Another thing about this Leafs team through 20 games: their offense hasn’t nearly been as productive as one with this much skill at its employ. Toronto has the league’s sixth-worst goals-for average – but the Leafs also have the NHL’s seventh-best power play at 23.2 percent, and of their six losses this year, five have come when they scored only two or fewer goals. It doesn’t matter how good your defense is if your offense isn’t generating at least three goals per game.
Ep 12: Biting, Montreal, COVID, and Penguins Sale Updateby Full Press Coverage on December 1, 2021 at 5:52 pm
Mike, Jim, and Chris […]
Now, some of those lower offensive numbers can be blamed on Matthews missing Toronto’s first three regular-season games this year. But that brings us to another important element of the Leafs’ very good start to the season: By-and-large, they’ve been fortunate when it comes to injuries.

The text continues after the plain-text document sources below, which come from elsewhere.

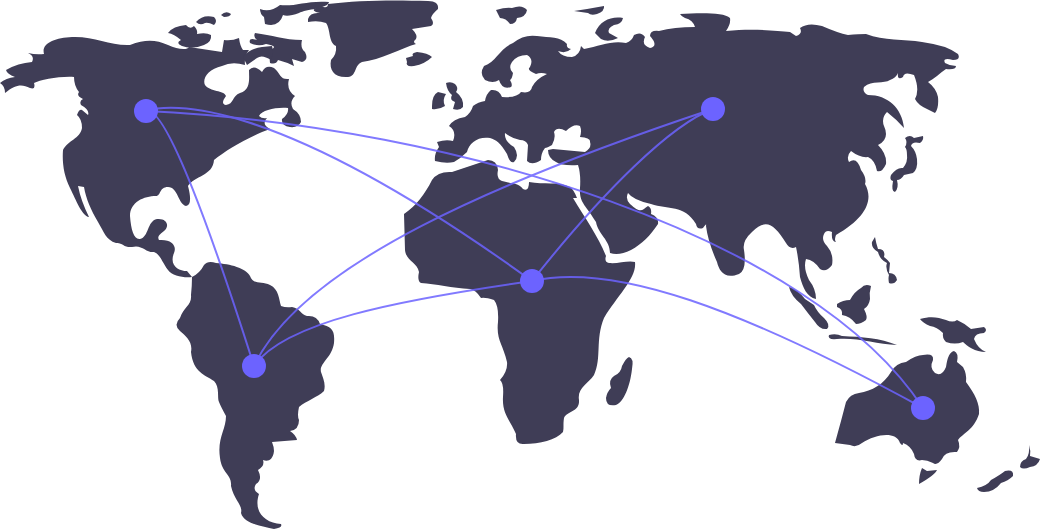
<!DOCTYPE html>
<html lang="en">
<head>
<meta charset="utf-8">
<title>World connections map</title>
<style>
:root { --land: #3f3d56; --accent: #6c63ff; --paper: #ffffff; }
html, body { margin: 0; width: 1040px; height: 530px; overflow: hidden; background: var(--paper); }
.world-map { display: block; width: 1040px; height: 530px; }
.land { fill: var(--land); }
.water { fill: var(--paper); }
.routes { fill: none; stroke: var(--accent); stroke-width: 2; opacity: .85; }
.nodes { fill: var(--accent); }
</style>
</head>
<body>
<svg class="world-map" viewBox="0 0 1040 530" role="img" aria-label="World map with five connected locations">
  <defs><circle id="node" r="12"/></defs>

  <g class="land">
    <path id="north-america" d="M0 83Q6 78 15 77Q7 74 6 70Q18 63 32 62Q35 56 28 53Q36 55 44 54C41 43 55 38 72 37C94 36 110 46 130 45C146 39 156 40 168 45C178 50 188 50 189 47L222 52L224 40Q232 41 239 38Q240 46 243 50L249 50Q244 56 245 65Q232 61 222 66C208 69 202 79 205 85C210 92 224 90 226 96Q220 104 226 105C234 104 232 96 240 93C251 90 249 78 249 70Q254 64 262 72Q266 64 274 68C281 74 280 80 289 79Q286 90 295 96Q289 102 293 109Q301 114 301 122Q298 128 290 127Q281 126 282 119Q289 114 288 108C276 107 262 110 259 116Q262 119 267 118Q261 124 270 129C250 136 226 150 214 160C213 176 194 176 188 186Q193 205 186 206C178 204 178 187 168 187C159 187 161 196 156 196C144 196 130 202 130 216C131 230 134 240 140 239C149 237 147 221 157 219C167 218 170 226 164 231C157 236 158 238 159 240C172 239 177 246 174 253C169 265 178 271 187 271L192 277C184 278 172 276 168 270C162 262 160 254 154 252C146 253 142 244 132 247C124 248 122 242 116 243C106 240 104 232 98 222C91 210 86 199 84 187L78 186Q81 201 89 217C82 216 76 200 70 188C64 176 62 163 63 150C68 140 80 139 82 128Q82 119 77 115Q79 109 82 110L88 115Q90 110 81 105Q79 101 83 99Q76 96 79 92Q74 86 74 77C60 76 40 80 34 83Q36 90 30 88C22 84 16 84 5 93Q5 86 0 83Z"/>
    <g id="arctic-islands">
      <path d="M168 33Q173 26 186 25Q190 30 194 26Q198 30 197 34Q206 32 211 35Q212 42 204 45Q192 50 182 46Q175 43 181 40Q174 34 168 33Z"/>
      <path d="M196 22Q203 14 214 17Q218 21 214 25Q208 22 205 23Q200 26 196 22Z"/>
      <path d="M221 15Q226 10 231 14Q230 17 224 17Z"/>
      <path d="M260 9Q270 13 280 5C294 7 308 0 329 2C328 9 306 9 299 13Q288 17 283 15Q279 28 265 24L264 17Q260 14 260 9Z"/>
      <path d="M255 33C272 35 284 40 302 40Q300 48 305 52Q309 60 302 62L292 59L294 66Q286 62 278 60Q276 65 270 63Q269 55 272 49Q278 46 266 44Q258 47 250 43Q248 37 257 40Q253 37 255 33Z"/>
      <path d="M243 57Q249 49 262 47L272 46Q274 52 271 60Q262 54 257 58L247 65Z"/>
    </g>
    <path id="greenland" d="M308 19Q310 12 320 13Q310 11 316 8C322 5 328 10 328 4C358 0 396 0 428 1Q439 1 438 9Q432 14 431 18Q435 24 431 26L412 29Q418 35 416 39Q412 42 416 44C402 48 380 60 362 62C354 65 357 76 348 77C334 78 329 70 331 60Q337 54 336 46C328 42 331 30 326 23Q318 20 308 22Z"/>
    <path id="iceland" d="M406 58L413 56Q411 53 417 52Q428 53 432 57Q425 64 414 66Q405 67 407 62Z"/>

    <path id="south-america" d="M192 277Q200 273 204 265Q208 260 216 263C230 264 246 268 250 276C253 285 262 281 270 285C279 289 279 300 281 306Q286 308 292 307C300 308 301 315 307 316Q317 315 320 324C332 327 335 330 334 343C332 358 319 363 321 372C323 378 326 384 324 391C318 397 306 401 299 407Q297 416 299 420Q299 430 290 431Q296 435 297 440L272 442Q274 447 274 451C273 460 268 462 263 460Q265 466 258 470Q263 480 256 484Q252 490 259 494C253 512 265 523 281 524Q283 528 274 529C262 526 244 524 241 513C243 505 234 500 231 486C232 474 222 474 220 458C217 438 226 430 226 416Q221 407 219 402C217 398 220 387 214 381C205 375 193 372 191 352C193 342 186 336 180 331Q173 325 180 318C184 306 192 306 191 295Q192 285 192 277Z"/>

    <path id="africa" d="M404 214C416 206 425 194 432 180Q438 171 452 172L488 160Q497 160 498 170Q496 179 502 181C512 184 518 182 523 189Q529 192 529 182C544 185 558 181 570 187Q574 190 577 198L573 198C585 218 598 236 606 256Q604 262 609 263C618 264 628 260 635 262C637 278 617 296 604 318C595 340 602 358 594 375C588 384 577 388 579 400C580 412 567 411 564 418C563 424 564 428 563 432C556 440 540 444 524 444Q515 445 516 434C510 420 502 414 503 397Q504 383 500 380Q508 371 507 362C503 344 496 340 498 322Q499 306 494 300Q485 297 481 298Q476 290 470 289C452 288 436 284 421 283Q417 281 419 272C417 262 406 261 405 250Z"/>
    <path id="madagascar" d="M629 357Q634 358 632 369C630 386 624 402 616 405Q606 407 606 398Q607 392 611 388Q608 380 614 376Q621 373 622 366Q626 358 629 357Z"/>

    <path id="eurasia" d="M435 161Q434 154 439 147L437 142Q446 139 453 141Q457 131 449 126Q453 119 465 117Q471 113 473 106Q478 102 485 101Q486 94 491 90Q499 89 502 97Q517 98 521 92Q531 94 532 87Q536 79 547 74Q541 72 536 74Q526 70 530 67Q534 59 527 55Q517 55 512 62Q508 68 513 73Q512 79 510 80Q513 85 511 87Q502 90 499 80Q493 84 485 80Q479 74 484 66C496 62 500 48 513 43Q524 34 537 36C550 38 560 36 567 44Q566 48 571 49Q566 54 558 51Q562 57 572 57Q580 55 581 46L584 49C600 46 612 40 626 43Q632 41 634 35Q641 31 645 37Q641 45 650 48Q659 46 650 36Q650 30 659 31Q674 27 695 27Q693 20 685 18Q681 16 680 14C698 13 724 12 730 18Q731 24 726 31C754 28 776 31 790 32L796 36Q803 34 800 28Q808 22 822 26Q838 33 848 35Q859 34 866 34C884 41 904 39 922 42Q946 45 958 54Q961 60 953 60Q942 57 945 63Q950 66 956 66Q956 70 946 69C940 73 934 79 928 82Q936 88 938 97Q939 108 935 113Q931 111 927 109Q918 105 915 99Q920 90 914 75Q904 71 903 77Q897 81 898 73Q896 78 890 80C884 84 872 80 864 87Q862 92 868 95C888 95 902 108 904 128Q896 119 887 112Q881 118 884 126Q890 139 878 145Q887 154 886 164Q882 173 877 171Q875 160 868 157Q860 158 851 151Q846 156 849 162Q857 156 861 170Q867 178 865 184C874 200 866 218 836 235Q834 240 836 242Q831 242 832 232Q826 229 824 234Q821 240 827 246Q834 254 832 265Q826 273 820 269Q814 260 806 259Q803 268 809 280Q816 289 816 299C807 297 803 288 800 277Q799 261 796 247Q790 250 786 243C774 224 766 218 752 232Q742 241 744 250Q747 270 739 274C724 280 719 270 717 262Q708 242 706 226Q707 222 703 228Q697 230 696 224C684 204 668 210 651 204Q633 200 628 193Q625 199 630 204C641 214 642 210 648 206Q652 208 651 214Q659 217 658 224C650 236 642 244 631 250Q619 256 610 253C610 240 598 234 596 222C586 205 579 203 580 188Q581 174 578 165Q562 166 556 162Q548 158 548 150L553 149L585 152Q592 148 590 142Q591 138 580 137Q582 131 580 126Q574 123 566 131Q557 126 554 132Q556 138 552 145Q547 148 545 148Q541 153 541 160Q532 166 527 161L528 145Q526 140 520 140Q511 138 505 133Q504 141 514 147Q520 156 514 162Q510 164 507 154C500 142 496 140 490 138C478 136 469 143 467 152Q461 158 454 162Q446 164 435 161Z"/>
    <g id="northern-isles">
      <path d="M446 83Q451 81 455 84Q459 88 456 92Q464 98 463 107Q460 111 453 109L455 102Q449 100 452 95Q447 91 446 83Z"/>
      <path d="M432 106Q432 95 438 92L446 94Q442 100 445 106Q439 110 432 109Z"/>
      <path d="M496 10Q506 7 512 8Q522 4 527 10Q526 17 517 18Q516 24 510 24Q506 18 500 18Z"/>
      <path d="M574 11Q588 9 604 6Q605 11 597 14Q591 16 588 13Z"/>
      <path d="M595 33C600 20 612 16 623 18Q622 24 614 25Q607 28 609 33L618 38Q608 43 601 39Z"/>
    </g>
    <path id="japan" d="M905 138Q910 134 914 138L923 136Q924 140 920 143Q912 141 911 146Q916 151 917 159Q918 169 913 173L904 175Q901 180 897 180Q899 188 895 192Q891 192 893 181Q889 180 891 175Q897 167 903 168Q908 162 907 155Q907 149 905 147Q908 142 905 138Z"/>
    <g id="southeast-asian-islands">
      <path d="M875 237Q876 243 878 249Q886 249 884 257Q888 260 890 263L889 273Q896 273 897 280Q894 285 889 283Q888 278 889 275Q885 268 887 263Q880 260 878 252Q871 248 872 242Z"/>
      <path d="M789 287Q797 289 805 299L814 305Q817 312 824 318Q831 325 827 329Q820 330 815 322Q807 312 801 304Q791 296 789 287Z"/>
      <path d="M837 304Q843 300 850 300Q854 292 861 288Q865 283 871 286Q869 293 870 299Q869 306 864 309Q868 317 866 320Q861 324 856 324Q850 316 842 315Q843 309 837 307Z"/>
      <path d="M829 335Q836 333 842 336C862 337 880 338 897 345C876 344 856 337 837 339Q827 340 829 335Z"/>
      <path d="M920 319C930 316 938 317 946 320Q953 323 957 320Q964 323 971 329L984 327Q988 330 984 333Q975 333 974 339Q978 349 986 352C975 352 967 346 963 342Q955 345 946 342Q942 338 943 333Q937 327 930 326Q923 323 920 319Z"/>
    </g>
    <path id="australia" d="M835 443C839 428 843 414 846 402Q850 394 859 393C872 391 884 384 891 372Q896 363 906 362Q916 355 923 355Q934 353 933 360Q929 368 935 373Q942 377 946 367Q948 352 954 351Q959 353 957 362L963 367Q967 374 966 382C975 394 980 404 979 414C974 430 962 434 958 440Q961 447 957 452Q945 451 942 459Q937 466 933 463Q927 460 922 460Q915 462 914 454Q911 446 903 443Q903 447 900 443C896 431 876 434 862 443Q856 448 850 445Z"/>
    <path id="tasmania" d="M922 468L927 471L937 470Q935 475 919 484Q919 475 922 468Z"/>
    <g id="new-zealand">
      <path d="M1029 445Q1031 451 1030 456L1040 459Q1038 466 1030 467Q1023 470 1020 467Q1020 461 1026 459Q1030 454 1029 445Z"/>
      <path d="M977 488Q987 486 991 480Q1000 475 1005 471Q1014 469 1013 476Q1008 481 1001 483Q994 492 984 492Q978 492 977 488Z"/>
    </g>
  </g>

  <g class="routes">
    <path d="M146 111C168 104 270 92 532 281"/>
    <path d="M146 111C460 126 812 238 923 408"/>
    <path d="M146 111C166 104 214 240 254 366"/>
    <path d="M254 366C302 264 500 180 713 109"/>
    <path d="M254 366C284 322 398 300 532 281"/>
    <path d="M532 281C604 190 672 124 713 109"/>
    <path d="M532 281C614 262 742 309 923 408"/>
  </g>

  <g class="nodes">
    <use href="#node" x="146" y="111"/>
    <use href="#node" x="713" y="109"/>
    <use href="#node" x="532" y="281"/>
    <use href="#node" x="254" y="366"/>
    <use href="#node" x="923" y="408"/>
  </g>
</svg>
</body>
</html>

Yes, Matthews missed a few games, and yes, captain John Tavares missed a single game, but other than that (and with the notable exception of veteran goalie Petr Mrazek, who has appeared in only two games), the Leafs have indeed been lucky to escape the fangs of the injury bug. Other teams have not been so fortunate, and their season has been effectively derailed just when it was trying to get off to a good start (see Canadiens, Montreal). Just having a similar lineup game-in and game-out has made it easier on Keefe to get the chemistry where it should be, on as many lines as it can be.
The addition last week of veteran winger Kyle Clifford should start to deliver results when Toronto goes through a California road swing this week. The Leafs then host the rapidly-improving Colorado Avalanche before a shorter road trip takes them to Minnesota and Winnipeg. And right after that, the Buds host Columbus, Tampa Bay and Chicago. That’s a nine-game span overall where Toronto needs to be in top form.
That’s not going to be easy, and that’s why good health matters so much. You won’t get past the Avs or the Bolts unless all of your pistons are firing. This modern NHL Era has so many teams that can produce a stretch or two of top-shelf play in any given game; the only question is which of those teams can produce enough extended stretches to secure themselves a playoff berth.